Will the USA advance or will we take a step back to our 1998 World Cup form? This question has troubled all of us since the draw was announced in December 2005, and we realized that the USA were to be placed in a group with two of the top squads in the world as well as an up and coming African nation, Ghana. In addition, the USA has never played well in World Cups held on European soil. While we were all troubled by a horrible performance versus Germany in a March friendly, we do remember that a similarly bad performance in a friendly against the same Germany squad in 2002 did not indicate an unsuccessful cup. We also recall that positive results leading into the World Cup such as we had in 1998 when we achieved victories over Sweden, Brazil and Austria didn’t really matter either. In May 1998 I thought Steve Sampson was the best thing going. We had beaten Brazil, had just crushed Austria in Vienna and had a new 3-6-1 formation to place a distinctly American stamp on the worldwide sport. Two months later Steve Sampson was out of a job after the US had finished last in the World Cup. In December 2000, after barely clearing the second round of qualifying against the likes of Barbados and Guatemala I was convinced Bruce Arena was way over his head coaching the national team. Maybe Alan Rothenberg the former Federation chief who badly wanted Bora back after the 1998 WC disaster and was outvoted in favor Arena, whom he thought little of, was correct? Two years later, Arena had taken the USA within a controversial call of a semi-final bith in Korea/Japan 2002 and was building a regional soccer superpower. The uncertainty on pegging the fortunes of the USA before each cup proves why the World Cup is so difficult to get a handle on before the competition begins.
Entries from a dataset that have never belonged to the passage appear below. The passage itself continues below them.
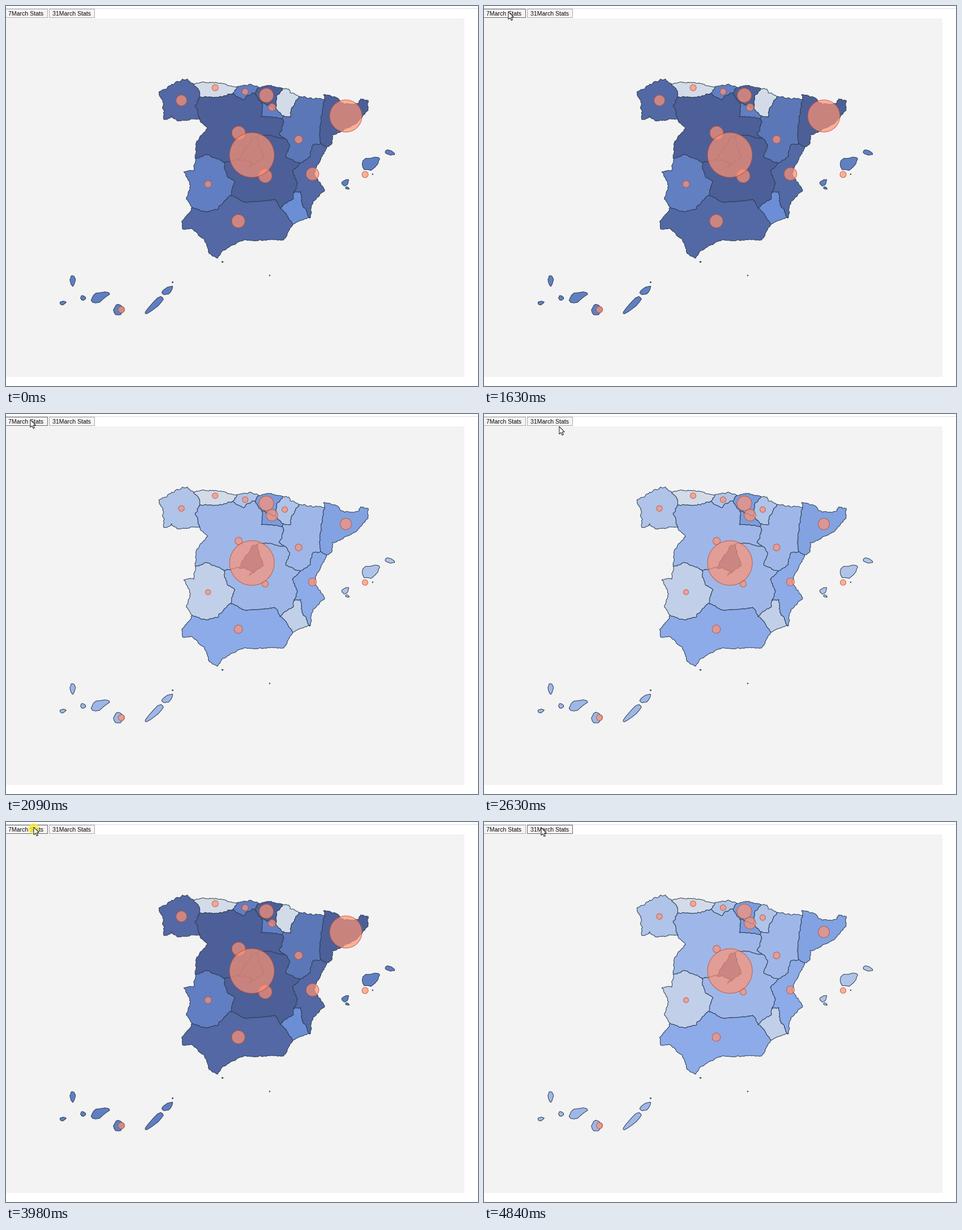
A matplotlib script for the animation above (4910 ms loop, 834x672 px).

```python
import math
import random

import matplotlib.pyplot as plt
import numpy as np
from matplotlib.animation import FuncAnimation
from matplotlib.patches import Circle, Polygon, Rectangle

W, H, DPI = 834, 672, 72
LOOP, FRAMES = 4910, 164
STEP = LOOP / FRAMES
random.seed(4)

fig = plt.figure(figsize=((W + 1e-4) / DPI, (H + 1e-4) / DPI), dpi=DPI,
                 facecolor="white")
ax = fig.add_axes([0, 0, 1, 1])
ax.set(xlim=(0, W), ylim=(H, 0))
ax.axis("off")

ax.add_patch(Rectangle((0, 22), 810, 634, fc="#f3f3f3", ec="none"))
ax.plot([0, W], [4.5, 4.5], color="#dddddd", lw=1)


# ---- ragged outlines -------------------------------------------------------

def roughen(pts, jag):
    """Midpoint displacement: a few key points become a ragged line."""
    pts = [np.array(p, float) for p in pts]
    for _ in range(5):
        out = pts[:1]
        for a, b in zip(pts, pts[1:]):
            size = math.dist(a, b)
            if size > 3:
                normal = np.array([a[1] - b[1], b[0] - a[0]]) / size
                shift = random.uniform(-1, 1) * min(jag, 0.25 * size)
                out.append((a + b) / 2 + normal * shift)
            out.append(b)
        pts = out
    return pts


borders = {}


def border(name, *pts, jag=1.2):
    borders[name] = roughen(pts, jag)


def outline(route):
    """Join borders into one ring; a leading minus walks a border backwards."""
    ring = []
    for name in route.split():
        part = borders[name.lstrip("-")]
        ring += (part[::-1] if name[0] == "-" else part)[:-1]
    return ring


def blob(x, y, length, width, tilt=0, taper=0.35):
    """An island: a wobbly ellipse that narrows towards one end."""
    c, s = math.cos(math.radians(tilt)), math.sin(math.radians(tilt))
    ring = []
    for a in np.linspace(0, math.tau, 14, endpoint=False):
        k = random.uniform(0.85, 1.15)
        u = length * k * math.cos(a)
        v = width * k * math.sin(a) * (1 - taper * math.cos(a))
        ring.append((x + u * c - v * s, y + u * s + v * c))
    return ring


border("ga_coast", (332, 138), (320, 129), (312, 129), (297, 138), (270, 152),
       (277, 178), (279, 201), (293, 194), (302, 203), (327, 200), (343, 202),
       jag=2.2)
border("ga_as", (332, 138), (342, 153), (341, 163))
border("ga_cl", (341, 163), (334, 176), (343, 202))
border("as_coast", (332, 138), (370, 135), (408, 143))
border("as_ca", (401, 155), (408, 143))
border("as_cl", (341, 163), (378, 160), (401, 155))
border("ca_coast", (408, 143), (434, 139), (447, 144))
border("ca_pv", (447, 144), (440, 154))
border("ca_cl", (401, 155), (420, 166), (428, 158), (440, 154))
border("pv_coast", (447, 144), (462, 140), (489, 146))
border("pv_na", (489, 146), (478, 160), (477, 181))
border("pv_ri", (452, 172), (477, 181))
border("pv_cl", (440, 154), (452, 172))
border("ri_na", (477, 181), (490, 194))
border("ri_ar", (490, 194), (488, 199))
border("ri_cl", (488, 199), (470, 196), (451, 196), (452, 172))
border("na_fr", (489, 146), (500, 147), (502, 153), (518, 160))
border("na_ar", (518, 160), (504, 182), (503, 196), (490, 194))
border("ar_fr", (518, 160), (563, 165))
border("ar_ct", (563, 165), (557, 202), (556, 243))
border("ar_va", (556, 243), (542, 246), (538, 266), (520, 278))
border("ar_cm", (520, 278), (495, 268), (501, 248), (494, 235))
border("ar_cl", (494, 235), (483, 228), (491, 206), (488, 199))
border("ct_fr", (563, 165), (561, 157), (580, 160), (598, 174), (624, 171),
       (627, 164), (640, 167))
border("ct_sea", (640, 167), (640, 184), (624, 202), (608, 214), (577, 227),
       (576, 243), (567, 249))
border("ct_va", (567, 249), (556, 243))
border("cl_pt", (343, 202), (356, 217), (337, 239), (335, 270))
border("cl_cm_w", (385, 277), (412, 272))
border("cl_ma", (412, 272), (420, 258), (437, 232), (443, 231))
border("cl_cm_e", (443, 231), (460, 228), (494, 235))
border("ma_cm", (443, 231), (455, 268), (430, 285), (436, 277), (412, 272))
border("cm_va", (520, 278), (506, 292), (515, 314), (509, 330))
border("cm_mu", (509, 330), (508, 341), (484, 358))
border("cm_an", (484, 358), (475, 342), (425, 348), (397, 335))
border("ex_cl", (335, 270), (355, 263), (385, 277))
border("ex_cm", (385, 277), (392, 303), (404, 310), (397, 335))
border("ex_an", (397, 335), (374, 360), (355, 364), (329, 356))
border("ex_pt", (335, 270), (332, 292), (314, 293), (326, 318), (319, 342),
       (329, 356))
border("an_west", (329, 356), (311, 380), (313, 395), (330, 395), (350, 412),
       (359, 438), (374, 446))
border("an_south", (374, 446), (384, 432), (420, 414), (490, 414), (507, 386))
border("an_mu", (484, 358), (495, 367), (507, 386))
border("mu_sea", (507, 386), (520, 379), (537, 375))
border("mu_va", (537, 375), (523, 350), (521, 328), (509, 330))
border("va_sea", (537, 375), (542, 346), (563, 325), (544, 296), (567, 249))


# ---- regions and bubbles ---------------------------------------------------

RAMP = np.array([(211, 219, 233), (141, 171, 232), (107, 142, 214),
                 (77, 95, 152)]) / 255


def shade(level):
    return np.array([np.interp(level, range(4), RAMP[:, c]) for c in range(3)])


regions, bubbles = [], []


def region(ring, late, early):
    """Late and early are levels on the colour ramp."""
    patch = Polygon(ring, fc=shade(late), ec="#2b3f52", lw=1, joinstyle="round")
    regions.append((ax.add_patch(patch), shade(late), shade(early)))


def bubble(x, y, late, early):
    disc = Circle((x, y), late, fc=(1, 0.576, 0.46, 0.7),
                  ec=(0.73, 0.3, 0.2, 0.8), lw=1, zorder=2)
    bubbles.append((ax.add_patch(disc), late, early))


# Galicia, Asturias, Cantabria
region(outline("ga_coast -ga_cl -ga_as"), 2.8, 0.5)
bubble(310, 167, 9.5, 5)
region(outline("as_coast -as_ca -as_cl -ga_as"), 0, 0)
bubble(369.5, 144.5, 5.5, 5)
region(outline("ca_coast ca_pv -ca_cl as_ca"), 2.33, 0.5)
bubble(422.5, 151.5, 5.5, 5)
# Basque Country, La Rioja, Navarre
region(outline("pv_coast pv_na -pv_ri -pv_cl -ca_pv"), 3, 1.5)
bubble(460, 158, 12.5, 13)
region(outline("pv_ri ri_na ri_ar ri_cl"), 2.33, 1.5)
bubble(470, 179, 6.5, 10.3)
region(outline("na_fr na_ar -ri_na -pv_na"), 0, 0.5)
bubble(492.5, 169, 0, 5)
# Aragon, Catalonia
region(outline("ar_fr ar_ct ar_va ar_cm ar_cl -ri_ar -na_ar"), 2.5, 0.75)
bubble(517, 236, 7, 6)
region(outline("ct_fr ct_sea ct_va -ar_ct"), 3, 1.32)
bubble(600.5, 194.5, 28.5, 10)
# Castile and Leon, Madrid, Castile-La Mancha
region(outline("ga_cl cl_pt ex_cl cl_cm_w cl_ma cl_cm_e ar_cl ri_cl "
               "-pv_cl -ca_cl -as_cl"), 3, 0.75)
bubble(411, 224.5, 12, 6.5)
region(outline("cl_cm_w -ma_cm cl_cm_e -ar_cm cm_va cm_mu cm_an -ex_cm"),
       3, 0.75)
bubble(458, 300.5, 12, 5.5)
region(outline("cl_ma ma_cm"), 3, 2.8)
bubble(434.5, 263.5, 39.5, 39.5)
# Extremadura, Andalusia, Murcia, Valencia
region(outline("ex_cl ex_cm ex_an -ex_pt"), 2.33, 0.25)
bubble(357, 315, 6, 4.5)
region(outline("an_west an_south -an_mu cm_an ex_an"), 2.8, 1)
bubble(410.5, 380.5, 11.7, 7.3)
region(outline("an_mu mu_sea mu_va cm_mu"), 2, 0.25)
region(outline("va_sea ct_va ar_va cm_va -mu_va"), 2.8, 1)
bubble(541.5, 297, 11.3, 7)
# Ceuta, Melilla
region(blob(382.5, 452.5, 1.3, 0.8), 2.8, 1)
region(blob(466, 476.5, 0.7, 0.7), 2.8, 1)
# Balearic Islands
for place in [(678.5, 259.5, 8.5, 4, 15), (644, 278, 17, 10, -25),
              (600, 312, 6.5, 4.5, -45), (603, 322, 3.5, 1.8, 25),
              (648, 297.5, 0.7, 0.7)]:
    region(blob(*place), 2.33, 0.5)
bubble(634.5, 298, 5.5, 5)
# Canary Islands
for place in [(118, 486, 9, 4.5, 90), (101, 525, 6, 3, -15),
              (136.5, 516.5, 4.5, 4), (166, 514, 17, 7.5, -22),
              (200, 537.5, 9.5, 9), (262, 529, 20, 5.5, 137),
              (286, 503, 11, 5, -35), (294.5, 488.5, 1, 0.8)]:
    region(blob(*place), 2.33, 0.75)
bubble(204, 537, 5.7, 5.5)


# ---- buttons and pointer ---------------------------------------------------

def button(x, width, text_x, label):
    box = Rectangle((x, 5.5), width, 15, fc="#f5f5f5", ec="#a9a9a9", lw=1)
    ax.text(text_x, 17, label, family="Liberation Sans", size=10.5,
            color="#0a0a0a", va="baseline", zorder=3)
    return ax.add_patch(box)


buttons = [button(-0.5, 73, 4, "7March Stats"),
           button(75.5, 80, 82, "31March Stats")]

glow = ax.add_patch(Circle((0, 0), 9.5, fc=(0.99, 0.93, 0.16, 0.75),
                           ec="none", zorder=4))
ARROW = np.array([(0, 0), (0, 13.5), (3.1, 10.8), (5.2, 15.5), (7.4, 14.5),
                  (5.3, 9.9), (9.2, 9.6)])
arrow = ax.add_patch(Polygon(ARROW, fc="white", ec="#141420", lw=1, zorder=5))

# time, x, y of the pointer tip
path = np.array([
    (590, 102, 166), (920, 44, 30), (1160, 43, 10), (2150, 43, 10),
    (2620, 133, 22), (2860, 117, 10), (3550, 117, 10), (3740, 49, 9),
    (4220, 49, 9), (4540, 101, 10),
])
# press and release times of the mouse button
clicks = [(1465, 1620), (3025, 3180), (3960, 4120), (4760, 4825)]
# start time of each change and the share of early data it leads to
changes = [(1572, 1), (3098, 0), (4050, 1)]
CHANGE = 550


def ease(u):
    u = min(max(u, 0), 1)
    return 4 * u ** 3 if u < 0.5 else 1 - 4 * (1 - u) ** 3


def early_share(t):
    share = 0
    for start, goal in changes:
        share += (goal - share) * ease((t - start) / CHANGE)
    return share


def update(i):
    t = (i + 0.5) * STEP
    share = early_share(t)
    for patch, late, early in regions:
        patch.set_facecolor(late + (early - late) * share)
    for disc, late, early in bubbles:
        r = late + (early - late) * share
        disc.set_radius(r)
        disc.set_visible(r > 0.3)

    x, y = (np.interp(t, path[:, 0], path[:, c]) for c in (1, 2))
    shown = t >= path[0, 0]
    arrow.set_xy(ARROW + (x, y))
    arrow.set_visible(shown)
    glow.center = (x, y + 3)
    glow.set_visible(any(a <= t < b for a, b in clicks))
    for box in buttons:
        over = shown and y < 21 and 0 <= x - box.get_x() <= box.get_width()
        box.set_edgecolor("#66666e" if over else "#a9a9a9")
    return [arrow, glow, *buttons]


anim = FuncAnimation(fig, update, frames=FRAMES, interval=STEP, repeat=True,
                     repeat_delay=0, blit=False)
plt.show()
```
The group which the US was placed in is one of the most difficult at Germany 2006. However none of the opponents’ sides are so overwhelming to preclude any hope for the USA. Italy, of course is one of the world’s great Footballing nations, but the Italians have more question marks than usual entering this World Cup, largely because the squad has transitioned from a veteran side to a group of younger players thanks to Coach Marcelo Lippi. Italy well enter Germany 2006 on an 18 game unbeaten streak, including key victories over the Germany and Dutch in the last several months.